Pull up a chair at one of the many cafés and enjoy a spot of people-watching as you sip a crisp Belgian Blond. Or, if you want to get away from the hustle and bustle, grab a cone of frites and head to one of the beautiful parks in the south of the city. 

Although Bruges isn’t the capital, it’s a very popular destination, with around nine million visitors annually. This being said, there is still an abundance of quiet backstreets away from the crowds, as well as plenty of affordable activities.


Best Time to Visit Bruges

Like most of Central Europe, to get the best chance of good weather during your trip we recommend travelling during May-August. With temperatures reaching the low twenties even on hotter days, it’s fairly easy to escape the heat under a café parasol with a cold beer in hand. 

If you aren’t bothered by the cold and would like to avoid peak crowds, you could travel during the neighbouring months of April or September instead to avoid the local school holidays and summer tourists.

Houses in Bruges
Shoulder season can be a great time for a European city break.

Seeing as Belgium is famous for its chocolate, waffles and beer, it’s hardly a surprise that it’s also great to visit at Christmas. Bruges, with its historic squares and quaint streets, is the perfect place to experience the holiday festivities. 

The Bruges Christmas market runs from the end of November to the beginning of January. It’s accompanied by Bruges Winter Glow, which adorns the streets with multiple light installations, bathing the city in a festive glow.


Where to Stay in Bruges

The city centre is the beating heart of Bruges and doubles up as the ideal base to explore the city. Putting yourself within walking distance of the best restaurants and tourist attractions, the city centre boasts plenty of hotels for travellers with a more flexible budget – an average private hotel room in Bruges will set you back between €70-€100 per night.

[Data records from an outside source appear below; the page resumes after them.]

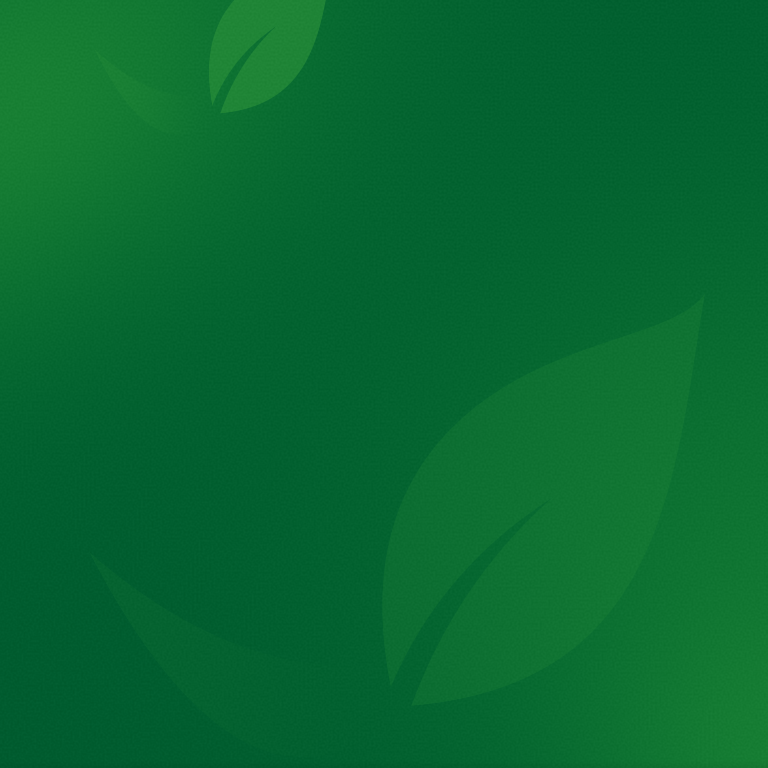
This background is drawn by a WebGL 2 fragment shader. Its source:

```glsl
#version 300 es
precision highp float;
// Deep green backdrop with soft corner glows and two translucent leaf emblems.
uniform vec2 u_resolution;
out vec4 fragColor;

vec2 hashGradient(vec2 cell) {
  float angle = 6.2832 * fract(sin(dot(cell, vec2(127.1, 311.7))) * 43758.5);
  return vec2(cos(angle), sin(angle));
}

float gradientNoise(vec2 p) {
  vec2 i = floor(p), f = fract(p);
  vec2 u = f * f * (3.0 - 2.0 * f);
  vec2 e = vec2(0.0, 1.0);
  float low = mix(dot(hashGradient(i), f), dot(hashGradient(i + e.yx), f - e.yx), u.x);
  float high = mix(dot(hashGradient(i + e), f - e), dot(hashGradient(i + 1.0), f - 1.0), u.x);
  return mix(low, high, u.y);
}

// Gaussian glow whose long axis points along the unit vector axis
float glow(vec2 p, vec2 center, vec2 axis, vec2 radius) {
  vec2 d = p - center;
  d = vec2(dot(d, axis), dot(d, vec2(-axis.y, axis.x))) / radius;
  return exp(-dot(d, d));
}

float cover(float inside, float pixel) {
  return smoothstep(-pixel, pixel, inside);
}

// Pointed leaf lying along a tilted axis, split by a tapering vein
float leaf(vec2 p, float pixel) {
  p = (p - vec2(0.008, -0.018)) / 0.672;
  pixel /= 0.672;
  float along = dot(p, vec2(0.6, 0.8));
  float across = dot(p, vec2(-0.8, 0.6));
  float s = clamp(along, 0.0, 1.0);
  float bulge = s * (1.0 - s);
  float left = bulge * (1.2 - 0.5 * s - 0.72 * pow(s, 7.0));
  float right = -bulge * (1.2 - 0.68 * s);
  float body = min(min(left - across, across - right), min(along, 1.0 - along));
  float veinTop = (0.505 - s) * (0.045 + 0.65 * s);
  float veinBottom = (0.505 - s) * (0.52 * s - 0.06);
  float vein = min(veinTop - across, across - veinBottom);
  return cover(body, pixel) * (1.0 - cover(vein, pixel));
}

// Curved sliver that fades out toward the leaf base
float crescent(vec2 p, float pixel) {
  p = (p - vec2(-0.39, 0.183)) / 0.39;
  float s = p.x, drop = -p.y;
  float inside = min(drop - s * (0.87 - 0.5 * s), s * (1.92 - 1.35 * s) - drop);
  return cover(inside, pixel / 0.39) * (1.0 - smoothstep(0.1, 1.0, s));
}

vec3 addEmblem(vec3 color, vec2 p, vec2 origin, vec2 scale, float leafAlpha, float crescentAlpha) {
  vec2 q = (p - origin) / scale;
  float pixel = 0.7 / (u_resolution.y * scale.y);
  vec3 tint = vec3(0.15, 0.55, 0.22);
  color = mix(color, tint, crescentAlpha * crescent(q, pixel));
  return mix(color, tint, leafAlpha * leaf(q, pixel));
}

void main() {
  vec2 p = gl_FragCoord.xy / u_resolution;

  // Base gradient: tilted upper left glow, broad right glow, lower right corner
  float light = 0.08 * p.x
    + 0.86 * glow(p, vec2(-0.02, 0.86), vec2(0.87, 0.5), vec2(0.5, 0.3))
    + 0.46 * glow(p, vec2(1.02, 0.32), vec2(1.0, 0.0), vec2(0.48, 0.4))
    + 0.48 * glow(p, vec2(1.02, -0.02), vec2(1.0, 0.0), vec2(0.27, 0.22));
  vec3 color = vec3(0.115 * pow(light, 1.3), 0.358 + 0.165 * light, 0.184 + 0.02 * light);

  // Large and small emblems
  color = addEmblem(color, p, vec2(0.5065, 0.0977), vec2(1.0), 0.24, 0.13);
  color = addEmblem(color, p, vec2(0.2755, 0.8594), vec2(0.39, 0.415), 0.74, 0.3);

  // Fine grain and a thin shade along the bottom
  color += 0.022 * gradientNoise(p * 360.0);
  color *= 0.95 + 0.05 * smoothstep(0.0, 0.012, p.y);
  fragColor = vec4(clamp(color, 0.0, 1.0), 1.0);
}
```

If you prefer budget-conscious travel, then make your way to the Ezelstraat Quarter in the western centre of the city. This up-and-coming district of Bruges gives off a more backpacker-friendly vibe with a great selection of budget accommodation, hostels and bars, yet is still only a quick 10-minute walk from the Belfry of Bruges. In Bruges, an average hostel bed (in a shared dorm) will cost you around €20-€30 per night.


Best Hostels in Bruges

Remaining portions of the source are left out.